--- Dataset content Enclosed Below ---

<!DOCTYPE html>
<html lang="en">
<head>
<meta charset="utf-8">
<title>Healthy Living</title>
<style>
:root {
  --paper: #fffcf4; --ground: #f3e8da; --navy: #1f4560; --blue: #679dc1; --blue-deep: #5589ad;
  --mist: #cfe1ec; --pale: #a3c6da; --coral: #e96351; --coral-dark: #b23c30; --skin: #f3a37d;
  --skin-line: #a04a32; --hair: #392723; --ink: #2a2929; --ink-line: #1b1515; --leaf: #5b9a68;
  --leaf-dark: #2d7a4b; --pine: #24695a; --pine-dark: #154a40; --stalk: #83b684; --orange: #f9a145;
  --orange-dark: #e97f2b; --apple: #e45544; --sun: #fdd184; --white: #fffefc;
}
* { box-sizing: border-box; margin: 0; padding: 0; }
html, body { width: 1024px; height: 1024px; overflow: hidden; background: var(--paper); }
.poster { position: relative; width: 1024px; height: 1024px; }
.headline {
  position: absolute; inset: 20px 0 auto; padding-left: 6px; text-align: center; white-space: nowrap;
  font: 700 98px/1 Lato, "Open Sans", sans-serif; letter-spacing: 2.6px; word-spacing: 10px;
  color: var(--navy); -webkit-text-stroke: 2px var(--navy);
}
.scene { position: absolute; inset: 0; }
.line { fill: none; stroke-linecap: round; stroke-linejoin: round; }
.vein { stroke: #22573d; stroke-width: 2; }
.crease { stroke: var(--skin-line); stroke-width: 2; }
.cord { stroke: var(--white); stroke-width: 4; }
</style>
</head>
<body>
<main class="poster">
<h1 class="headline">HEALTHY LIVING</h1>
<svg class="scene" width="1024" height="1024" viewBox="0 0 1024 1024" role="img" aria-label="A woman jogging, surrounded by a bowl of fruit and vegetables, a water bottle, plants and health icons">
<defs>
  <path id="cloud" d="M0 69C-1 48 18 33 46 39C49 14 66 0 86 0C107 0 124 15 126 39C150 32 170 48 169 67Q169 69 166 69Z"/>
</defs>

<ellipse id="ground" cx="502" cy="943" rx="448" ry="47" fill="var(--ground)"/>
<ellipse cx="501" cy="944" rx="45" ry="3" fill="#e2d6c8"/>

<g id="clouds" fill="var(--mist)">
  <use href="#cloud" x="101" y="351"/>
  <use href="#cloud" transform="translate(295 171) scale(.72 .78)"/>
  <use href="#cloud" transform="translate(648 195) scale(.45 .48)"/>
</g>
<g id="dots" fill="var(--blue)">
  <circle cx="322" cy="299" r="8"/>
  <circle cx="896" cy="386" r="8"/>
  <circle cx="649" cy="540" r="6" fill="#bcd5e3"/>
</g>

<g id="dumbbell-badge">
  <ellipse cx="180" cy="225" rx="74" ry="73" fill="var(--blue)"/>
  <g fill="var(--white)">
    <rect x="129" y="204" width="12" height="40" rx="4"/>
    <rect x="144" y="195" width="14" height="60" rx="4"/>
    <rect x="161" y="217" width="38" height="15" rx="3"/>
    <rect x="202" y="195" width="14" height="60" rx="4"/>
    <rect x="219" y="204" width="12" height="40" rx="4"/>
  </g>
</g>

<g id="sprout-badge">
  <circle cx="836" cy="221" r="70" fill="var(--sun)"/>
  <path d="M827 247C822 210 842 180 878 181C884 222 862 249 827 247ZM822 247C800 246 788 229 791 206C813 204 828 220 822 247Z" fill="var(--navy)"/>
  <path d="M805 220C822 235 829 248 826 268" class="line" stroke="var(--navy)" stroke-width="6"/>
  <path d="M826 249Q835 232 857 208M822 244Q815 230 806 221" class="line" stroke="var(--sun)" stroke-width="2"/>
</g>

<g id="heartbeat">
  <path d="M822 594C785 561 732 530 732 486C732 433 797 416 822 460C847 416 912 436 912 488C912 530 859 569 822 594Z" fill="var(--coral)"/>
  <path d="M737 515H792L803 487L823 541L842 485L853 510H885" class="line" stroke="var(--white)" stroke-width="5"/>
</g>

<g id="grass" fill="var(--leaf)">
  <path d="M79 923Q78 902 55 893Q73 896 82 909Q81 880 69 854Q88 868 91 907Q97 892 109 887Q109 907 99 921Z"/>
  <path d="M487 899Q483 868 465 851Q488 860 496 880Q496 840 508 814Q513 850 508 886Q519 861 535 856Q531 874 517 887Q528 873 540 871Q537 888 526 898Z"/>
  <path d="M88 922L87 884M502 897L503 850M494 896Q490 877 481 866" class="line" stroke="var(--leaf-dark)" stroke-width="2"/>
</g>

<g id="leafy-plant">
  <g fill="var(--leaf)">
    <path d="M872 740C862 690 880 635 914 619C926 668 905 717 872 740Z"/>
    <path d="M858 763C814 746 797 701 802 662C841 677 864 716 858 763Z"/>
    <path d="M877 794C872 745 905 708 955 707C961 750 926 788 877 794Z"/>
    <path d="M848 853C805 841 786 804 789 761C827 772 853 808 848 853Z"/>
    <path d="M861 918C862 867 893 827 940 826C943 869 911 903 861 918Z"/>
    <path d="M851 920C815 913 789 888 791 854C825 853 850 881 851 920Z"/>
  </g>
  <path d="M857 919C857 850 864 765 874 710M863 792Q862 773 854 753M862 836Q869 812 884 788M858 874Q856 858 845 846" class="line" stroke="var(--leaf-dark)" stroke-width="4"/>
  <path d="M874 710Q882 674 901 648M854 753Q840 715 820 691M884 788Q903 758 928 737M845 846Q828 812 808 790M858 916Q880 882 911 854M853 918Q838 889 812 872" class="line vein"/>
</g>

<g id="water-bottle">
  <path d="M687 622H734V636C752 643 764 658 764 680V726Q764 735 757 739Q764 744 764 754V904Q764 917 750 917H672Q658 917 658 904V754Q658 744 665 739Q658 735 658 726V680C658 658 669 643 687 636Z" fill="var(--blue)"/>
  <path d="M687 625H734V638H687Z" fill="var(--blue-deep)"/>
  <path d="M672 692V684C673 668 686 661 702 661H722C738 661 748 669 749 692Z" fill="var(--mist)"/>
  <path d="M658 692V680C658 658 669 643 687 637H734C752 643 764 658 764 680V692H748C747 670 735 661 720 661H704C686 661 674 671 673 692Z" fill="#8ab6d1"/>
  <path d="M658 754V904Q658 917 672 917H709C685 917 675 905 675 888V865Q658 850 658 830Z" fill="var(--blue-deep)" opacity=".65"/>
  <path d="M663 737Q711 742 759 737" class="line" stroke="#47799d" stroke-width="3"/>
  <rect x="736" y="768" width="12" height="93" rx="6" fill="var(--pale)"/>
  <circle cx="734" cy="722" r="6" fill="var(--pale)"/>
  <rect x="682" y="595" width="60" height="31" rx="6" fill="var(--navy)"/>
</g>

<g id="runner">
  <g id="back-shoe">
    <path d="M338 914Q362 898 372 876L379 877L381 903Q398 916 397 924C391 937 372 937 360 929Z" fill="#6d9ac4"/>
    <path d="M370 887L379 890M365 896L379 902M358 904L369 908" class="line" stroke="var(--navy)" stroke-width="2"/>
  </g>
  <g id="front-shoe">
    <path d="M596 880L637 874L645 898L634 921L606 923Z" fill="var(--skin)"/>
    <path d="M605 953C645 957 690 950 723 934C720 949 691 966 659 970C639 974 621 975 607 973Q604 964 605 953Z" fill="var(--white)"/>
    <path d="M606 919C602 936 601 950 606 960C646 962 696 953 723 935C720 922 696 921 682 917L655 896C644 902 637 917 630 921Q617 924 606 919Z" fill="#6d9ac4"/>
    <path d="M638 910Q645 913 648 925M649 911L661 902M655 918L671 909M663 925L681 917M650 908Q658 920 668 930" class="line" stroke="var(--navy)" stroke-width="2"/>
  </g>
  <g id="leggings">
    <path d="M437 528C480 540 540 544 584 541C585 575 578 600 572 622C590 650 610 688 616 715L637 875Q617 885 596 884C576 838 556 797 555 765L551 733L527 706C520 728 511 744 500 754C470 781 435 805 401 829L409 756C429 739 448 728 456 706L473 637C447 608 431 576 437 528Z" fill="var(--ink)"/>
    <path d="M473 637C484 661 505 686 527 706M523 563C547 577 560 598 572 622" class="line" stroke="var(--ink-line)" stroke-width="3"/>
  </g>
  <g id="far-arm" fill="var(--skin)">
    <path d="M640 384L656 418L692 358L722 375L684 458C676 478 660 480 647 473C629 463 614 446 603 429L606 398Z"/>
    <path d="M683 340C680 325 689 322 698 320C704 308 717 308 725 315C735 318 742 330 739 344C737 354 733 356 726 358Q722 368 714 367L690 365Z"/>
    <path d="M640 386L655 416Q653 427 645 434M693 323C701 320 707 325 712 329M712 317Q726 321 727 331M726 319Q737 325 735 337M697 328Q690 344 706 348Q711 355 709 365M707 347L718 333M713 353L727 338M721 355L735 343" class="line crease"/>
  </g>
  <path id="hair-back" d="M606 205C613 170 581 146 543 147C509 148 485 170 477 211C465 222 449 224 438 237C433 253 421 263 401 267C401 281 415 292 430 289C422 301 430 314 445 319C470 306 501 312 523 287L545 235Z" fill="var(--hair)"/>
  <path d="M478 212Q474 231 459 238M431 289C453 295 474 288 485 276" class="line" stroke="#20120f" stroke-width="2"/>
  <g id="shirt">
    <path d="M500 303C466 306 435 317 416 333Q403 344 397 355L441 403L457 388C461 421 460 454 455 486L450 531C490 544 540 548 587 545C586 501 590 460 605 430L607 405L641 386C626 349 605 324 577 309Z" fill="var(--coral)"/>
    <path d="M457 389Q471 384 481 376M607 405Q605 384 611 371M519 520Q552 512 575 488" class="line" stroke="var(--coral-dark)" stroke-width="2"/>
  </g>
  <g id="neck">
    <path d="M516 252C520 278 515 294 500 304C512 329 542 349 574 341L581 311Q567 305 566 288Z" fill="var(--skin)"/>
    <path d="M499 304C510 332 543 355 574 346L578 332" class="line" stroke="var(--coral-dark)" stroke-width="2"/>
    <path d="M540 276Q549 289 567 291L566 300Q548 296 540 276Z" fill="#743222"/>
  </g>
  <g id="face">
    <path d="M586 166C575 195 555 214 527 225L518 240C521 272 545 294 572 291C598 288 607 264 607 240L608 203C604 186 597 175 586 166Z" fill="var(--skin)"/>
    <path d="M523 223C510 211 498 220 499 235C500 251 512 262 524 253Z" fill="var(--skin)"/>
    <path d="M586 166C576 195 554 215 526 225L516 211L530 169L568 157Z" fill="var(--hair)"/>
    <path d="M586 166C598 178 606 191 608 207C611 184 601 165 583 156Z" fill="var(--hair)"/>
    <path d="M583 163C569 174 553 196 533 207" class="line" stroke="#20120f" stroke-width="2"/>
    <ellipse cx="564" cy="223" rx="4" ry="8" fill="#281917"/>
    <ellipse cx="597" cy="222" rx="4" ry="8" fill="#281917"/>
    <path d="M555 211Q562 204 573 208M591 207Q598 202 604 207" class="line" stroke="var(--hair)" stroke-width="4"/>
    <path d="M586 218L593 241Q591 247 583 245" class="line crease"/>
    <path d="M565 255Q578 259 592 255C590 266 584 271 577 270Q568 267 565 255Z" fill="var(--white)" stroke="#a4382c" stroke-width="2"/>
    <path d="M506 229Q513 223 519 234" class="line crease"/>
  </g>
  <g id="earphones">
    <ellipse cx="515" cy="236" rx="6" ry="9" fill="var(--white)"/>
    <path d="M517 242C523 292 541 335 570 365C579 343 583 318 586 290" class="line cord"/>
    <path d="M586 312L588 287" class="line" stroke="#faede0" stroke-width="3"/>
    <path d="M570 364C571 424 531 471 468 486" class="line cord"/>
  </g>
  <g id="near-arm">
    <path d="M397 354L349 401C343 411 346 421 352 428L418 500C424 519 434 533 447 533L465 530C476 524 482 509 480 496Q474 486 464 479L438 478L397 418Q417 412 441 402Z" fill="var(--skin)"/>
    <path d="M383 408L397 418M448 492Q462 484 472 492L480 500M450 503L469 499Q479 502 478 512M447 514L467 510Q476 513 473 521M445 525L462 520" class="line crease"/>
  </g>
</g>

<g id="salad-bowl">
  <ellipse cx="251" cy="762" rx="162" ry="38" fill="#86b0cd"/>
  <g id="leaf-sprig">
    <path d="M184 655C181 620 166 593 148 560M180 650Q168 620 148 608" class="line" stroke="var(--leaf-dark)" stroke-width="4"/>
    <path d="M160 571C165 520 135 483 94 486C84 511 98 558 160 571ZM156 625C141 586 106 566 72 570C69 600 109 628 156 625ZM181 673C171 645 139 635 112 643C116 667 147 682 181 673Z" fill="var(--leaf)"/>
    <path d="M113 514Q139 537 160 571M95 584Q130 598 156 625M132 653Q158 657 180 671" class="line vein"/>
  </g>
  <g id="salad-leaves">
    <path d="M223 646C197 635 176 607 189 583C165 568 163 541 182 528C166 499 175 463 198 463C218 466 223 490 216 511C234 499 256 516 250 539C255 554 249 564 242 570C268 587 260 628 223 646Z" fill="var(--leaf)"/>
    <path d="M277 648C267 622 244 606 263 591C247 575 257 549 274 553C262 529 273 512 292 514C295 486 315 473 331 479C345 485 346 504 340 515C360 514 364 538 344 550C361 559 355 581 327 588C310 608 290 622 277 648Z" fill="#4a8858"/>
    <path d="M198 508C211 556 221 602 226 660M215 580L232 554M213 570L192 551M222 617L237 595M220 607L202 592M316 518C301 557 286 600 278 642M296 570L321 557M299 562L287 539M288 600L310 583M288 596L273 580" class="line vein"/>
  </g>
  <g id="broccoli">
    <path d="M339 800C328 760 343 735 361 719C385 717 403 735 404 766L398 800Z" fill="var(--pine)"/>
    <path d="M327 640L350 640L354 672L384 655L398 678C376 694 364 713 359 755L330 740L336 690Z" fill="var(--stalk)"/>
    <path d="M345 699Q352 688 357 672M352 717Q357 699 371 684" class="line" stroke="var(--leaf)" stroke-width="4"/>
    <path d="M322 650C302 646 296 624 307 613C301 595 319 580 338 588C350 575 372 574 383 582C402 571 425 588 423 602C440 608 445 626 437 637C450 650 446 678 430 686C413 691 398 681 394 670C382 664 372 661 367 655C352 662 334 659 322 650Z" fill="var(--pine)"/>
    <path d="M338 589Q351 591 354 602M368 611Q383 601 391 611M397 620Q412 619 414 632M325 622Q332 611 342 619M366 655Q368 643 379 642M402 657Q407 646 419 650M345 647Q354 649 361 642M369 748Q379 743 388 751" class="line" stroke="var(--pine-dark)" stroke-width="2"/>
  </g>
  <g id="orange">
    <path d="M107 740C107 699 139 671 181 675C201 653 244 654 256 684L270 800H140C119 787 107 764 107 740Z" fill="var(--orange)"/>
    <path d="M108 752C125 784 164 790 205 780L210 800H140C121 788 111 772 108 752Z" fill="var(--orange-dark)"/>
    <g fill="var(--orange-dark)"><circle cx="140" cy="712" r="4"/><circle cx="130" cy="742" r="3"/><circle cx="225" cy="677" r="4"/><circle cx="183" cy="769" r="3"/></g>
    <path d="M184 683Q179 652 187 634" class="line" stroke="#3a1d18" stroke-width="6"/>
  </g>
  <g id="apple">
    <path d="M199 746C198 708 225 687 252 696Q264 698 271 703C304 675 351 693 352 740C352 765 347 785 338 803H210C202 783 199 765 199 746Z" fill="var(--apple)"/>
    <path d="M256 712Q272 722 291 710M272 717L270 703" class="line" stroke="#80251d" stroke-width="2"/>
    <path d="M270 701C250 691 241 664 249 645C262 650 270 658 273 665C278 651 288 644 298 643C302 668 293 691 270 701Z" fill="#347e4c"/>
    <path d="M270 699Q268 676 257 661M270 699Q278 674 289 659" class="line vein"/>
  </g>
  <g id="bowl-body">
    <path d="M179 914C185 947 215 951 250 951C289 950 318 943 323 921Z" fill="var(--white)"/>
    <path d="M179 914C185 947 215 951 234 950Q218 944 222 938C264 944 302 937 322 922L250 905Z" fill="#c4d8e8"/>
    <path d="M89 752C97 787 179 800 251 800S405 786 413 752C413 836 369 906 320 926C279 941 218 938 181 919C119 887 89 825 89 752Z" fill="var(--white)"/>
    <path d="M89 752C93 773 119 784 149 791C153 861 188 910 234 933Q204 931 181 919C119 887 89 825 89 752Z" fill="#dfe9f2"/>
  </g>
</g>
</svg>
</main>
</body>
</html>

--- End of Enclosed Dataset content ---

◆ Assigned task ◆
Reproduce the records above exactly, from the first line through the line containing "position: absolute; inset: 20px", and output nothing else.

◆ Written solution ◆
<!DOCTYPE html>
<html lang="en">
<head>
<meta charset="utf-8">
<title>Healthy Living</title>
<style>
:root {
  --paper: #fffcf4; --ground: #f3e8da; --navy: #1f4560; --blue: #679dc1; --blue-deep: #5589ad;
  --mist: #cfe1ec; --pale: #a3c6da; --coral: #e96351; --coral-dark: #b23c30; --skin: #f3a37d;
  --skin-line: #a04a32; --hair: #392723; --ink: #2a2929; --ink-line: #1b1515; --leaf: #5b9a68;
  --leaf-dark: #2d7a4b; --pine: #24695a; --pine-dark: #154a40; --stalk: #83b684; --orange: #f9a145;
  --orange-dark: #e97f2b; --apple: #e45544; --sun: #fdd184; --white: #fffefc;
}
* { box-sizing: border-box; margin: 0; padding: 0; }
html, body { width: 1024px; height: 1024px; overflow: hidden; background: var(--paper); }
.poster { position: relative; width: 1024px; height: 1024px; }
.headline {
  position: absolute; inset: 20px 0 auto; padding-left: 6px; text-align: center; white-space: nowrap;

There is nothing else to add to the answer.